─── TASK INPUT ───

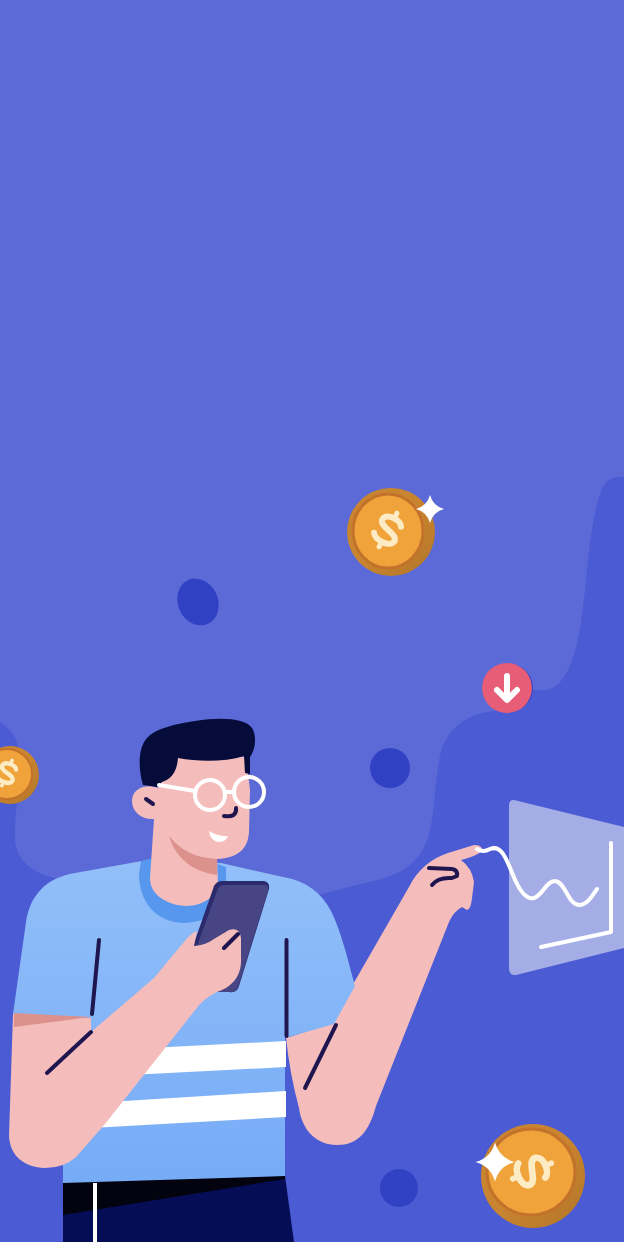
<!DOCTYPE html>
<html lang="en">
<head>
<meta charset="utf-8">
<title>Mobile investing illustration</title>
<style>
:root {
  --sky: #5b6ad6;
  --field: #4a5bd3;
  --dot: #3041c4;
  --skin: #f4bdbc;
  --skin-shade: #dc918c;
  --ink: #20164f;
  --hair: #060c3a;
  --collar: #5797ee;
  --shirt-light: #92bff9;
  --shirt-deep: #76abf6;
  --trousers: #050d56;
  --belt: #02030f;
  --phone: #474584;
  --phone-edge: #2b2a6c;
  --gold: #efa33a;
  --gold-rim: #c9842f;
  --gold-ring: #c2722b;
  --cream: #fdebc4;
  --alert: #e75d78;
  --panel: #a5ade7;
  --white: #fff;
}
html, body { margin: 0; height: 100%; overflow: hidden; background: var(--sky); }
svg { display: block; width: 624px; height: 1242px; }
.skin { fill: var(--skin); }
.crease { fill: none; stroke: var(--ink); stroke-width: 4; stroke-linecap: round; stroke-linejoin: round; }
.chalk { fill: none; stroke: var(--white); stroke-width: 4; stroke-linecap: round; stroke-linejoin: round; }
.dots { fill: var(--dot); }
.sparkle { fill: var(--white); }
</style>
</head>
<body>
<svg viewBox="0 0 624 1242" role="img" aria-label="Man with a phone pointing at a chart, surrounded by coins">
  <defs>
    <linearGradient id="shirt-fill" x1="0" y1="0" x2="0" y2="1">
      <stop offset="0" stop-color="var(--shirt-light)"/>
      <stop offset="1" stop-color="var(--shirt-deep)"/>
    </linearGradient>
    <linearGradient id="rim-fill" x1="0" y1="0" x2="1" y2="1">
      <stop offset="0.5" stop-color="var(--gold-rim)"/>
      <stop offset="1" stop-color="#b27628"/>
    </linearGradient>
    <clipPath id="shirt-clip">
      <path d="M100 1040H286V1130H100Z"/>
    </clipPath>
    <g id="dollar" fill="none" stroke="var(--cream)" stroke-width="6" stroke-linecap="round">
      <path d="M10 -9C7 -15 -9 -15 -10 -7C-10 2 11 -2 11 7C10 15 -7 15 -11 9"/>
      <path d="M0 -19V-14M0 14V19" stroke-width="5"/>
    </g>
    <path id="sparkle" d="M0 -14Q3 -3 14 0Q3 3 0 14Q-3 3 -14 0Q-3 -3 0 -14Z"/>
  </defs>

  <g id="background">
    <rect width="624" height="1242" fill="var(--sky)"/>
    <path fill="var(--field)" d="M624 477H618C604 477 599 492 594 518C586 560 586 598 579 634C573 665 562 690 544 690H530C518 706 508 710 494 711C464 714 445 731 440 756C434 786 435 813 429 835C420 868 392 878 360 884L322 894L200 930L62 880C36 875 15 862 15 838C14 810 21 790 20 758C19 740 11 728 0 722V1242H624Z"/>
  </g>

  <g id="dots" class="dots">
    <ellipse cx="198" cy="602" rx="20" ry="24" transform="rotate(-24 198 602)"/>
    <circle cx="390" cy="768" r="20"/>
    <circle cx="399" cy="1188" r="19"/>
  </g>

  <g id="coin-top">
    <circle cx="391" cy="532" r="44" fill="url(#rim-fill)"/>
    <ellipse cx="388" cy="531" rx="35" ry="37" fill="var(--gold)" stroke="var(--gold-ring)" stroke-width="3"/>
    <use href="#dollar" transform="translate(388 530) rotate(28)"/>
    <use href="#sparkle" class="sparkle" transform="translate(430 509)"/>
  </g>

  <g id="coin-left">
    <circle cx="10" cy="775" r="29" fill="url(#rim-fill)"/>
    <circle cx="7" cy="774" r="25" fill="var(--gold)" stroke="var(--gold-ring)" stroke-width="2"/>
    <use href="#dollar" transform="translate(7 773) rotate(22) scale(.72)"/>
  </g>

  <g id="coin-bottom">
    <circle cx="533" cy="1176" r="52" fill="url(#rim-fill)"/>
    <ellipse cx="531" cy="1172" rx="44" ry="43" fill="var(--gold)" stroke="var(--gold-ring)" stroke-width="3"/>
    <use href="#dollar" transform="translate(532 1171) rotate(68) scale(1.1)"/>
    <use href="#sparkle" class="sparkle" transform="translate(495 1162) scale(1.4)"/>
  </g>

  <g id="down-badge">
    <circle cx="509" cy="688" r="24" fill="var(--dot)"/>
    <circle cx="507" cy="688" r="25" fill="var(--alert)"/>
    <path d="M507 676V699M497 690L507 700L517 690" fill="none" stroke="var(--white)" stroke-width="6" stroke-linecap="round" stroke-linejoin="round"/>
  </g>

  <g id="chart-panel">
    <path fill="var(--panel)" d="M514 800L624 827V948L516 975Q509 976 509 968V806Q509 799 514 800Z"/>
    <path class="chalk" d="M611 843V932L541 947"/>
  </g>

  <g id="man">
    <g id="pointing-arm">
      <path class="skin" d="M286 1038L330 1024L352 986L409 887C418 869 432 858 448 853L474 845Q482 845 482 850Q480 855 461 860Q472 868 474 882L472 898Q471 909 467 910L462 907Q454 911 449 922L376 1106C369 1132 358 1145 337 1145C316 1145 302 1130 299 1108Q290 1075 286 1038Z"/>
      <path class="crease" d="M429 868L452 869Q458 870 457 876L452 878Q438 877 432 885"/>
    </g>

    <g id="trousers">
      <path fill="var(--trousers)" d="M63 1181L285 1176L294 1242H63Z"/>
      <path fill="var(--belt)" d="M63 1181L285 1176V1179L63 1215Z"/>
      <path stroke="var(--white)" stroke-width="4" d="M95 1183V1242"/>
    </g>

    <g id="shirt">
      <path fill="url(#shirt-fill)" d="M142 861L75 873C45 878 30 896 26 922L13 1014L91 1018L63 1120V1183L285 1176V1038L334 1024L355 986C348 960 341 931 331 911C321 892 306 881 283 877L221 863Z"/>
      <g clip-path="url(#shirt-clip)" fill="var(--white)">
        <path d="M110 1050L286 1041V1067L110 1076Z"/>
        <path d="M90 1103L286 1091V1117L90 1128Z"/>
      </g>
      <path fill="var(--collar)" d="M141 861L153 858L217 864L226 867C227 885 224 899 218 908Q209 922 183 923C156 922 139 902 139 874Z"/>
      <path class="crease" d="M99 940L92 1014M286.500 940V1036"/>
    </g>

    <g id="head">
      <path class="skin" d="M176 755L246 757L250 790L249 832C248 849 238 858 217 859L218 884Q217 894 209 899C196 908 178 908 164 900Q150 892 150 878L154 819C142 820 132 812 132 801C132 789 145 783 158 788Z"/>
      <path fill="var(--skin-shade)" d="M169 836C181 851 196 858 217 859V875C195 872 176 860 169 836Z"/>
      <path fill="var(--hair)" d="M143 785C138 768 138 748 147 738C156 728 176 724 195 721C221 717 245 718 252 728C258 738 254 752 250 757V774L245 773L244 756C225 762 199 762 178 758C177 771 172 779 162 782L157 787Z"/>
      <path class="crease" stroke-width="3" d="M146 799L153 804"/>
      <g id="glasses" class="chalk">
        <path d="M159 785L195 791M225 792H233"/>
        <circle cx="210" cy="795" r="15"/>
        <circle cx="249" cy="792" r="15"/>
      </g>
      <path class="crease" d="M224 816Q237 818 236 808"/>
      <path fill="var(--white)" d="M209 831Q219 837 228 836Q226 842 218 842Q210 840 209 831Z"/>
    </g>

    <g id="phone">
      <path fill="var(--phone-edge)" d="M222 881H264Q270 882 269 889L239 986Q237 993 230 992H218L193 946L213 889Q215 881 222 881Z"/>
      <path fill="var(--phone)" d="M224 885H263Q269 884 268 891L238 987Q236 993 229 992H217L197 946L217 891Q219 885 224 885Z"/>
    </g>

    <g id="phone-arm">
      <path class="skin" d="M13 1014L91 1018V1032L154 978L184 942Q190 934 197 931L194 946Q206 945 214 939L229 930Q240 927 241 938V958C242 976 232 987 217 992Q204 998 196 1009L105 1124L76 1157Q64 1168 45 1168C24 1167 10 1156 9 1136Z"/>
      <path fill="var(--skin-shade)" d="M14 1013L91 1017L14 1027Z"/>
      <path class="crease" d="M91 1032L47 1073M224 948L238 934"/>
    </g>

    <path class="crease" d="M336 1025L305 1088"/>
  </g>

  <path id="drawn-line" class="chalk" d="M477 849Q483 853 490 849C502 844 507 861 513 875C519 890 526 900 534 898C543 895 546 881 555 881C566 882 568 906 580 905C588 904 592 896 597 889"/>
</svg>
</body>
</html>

───

WHAT TO WORK ON
If a line in the data above holds the string "gold", report that line.

RESULT OF THIS TASK
  --gold: #efa33a;
  --gold-rim: #c9842f;
  --gold-ring: #c2722b;
      <stop offset="0.5" stop-color="var(--gold-rim)"/>
    <ellipse cx="388" cy="531" rx="35" ry="37" fill="var(--gold)" stroke="var(--gold-ring)" stroke-width="3"/>
    <circle cx="7" cy="774" r="25" fill="var(--gold)" stroke="var(--gold-ring)" stroke-width="2"/>
    <ellipse cx="531" cy="1172" rx="44" ry="43" fill="var(--gold)" stroke="var(--gold-ring)" stroke-width="3"/>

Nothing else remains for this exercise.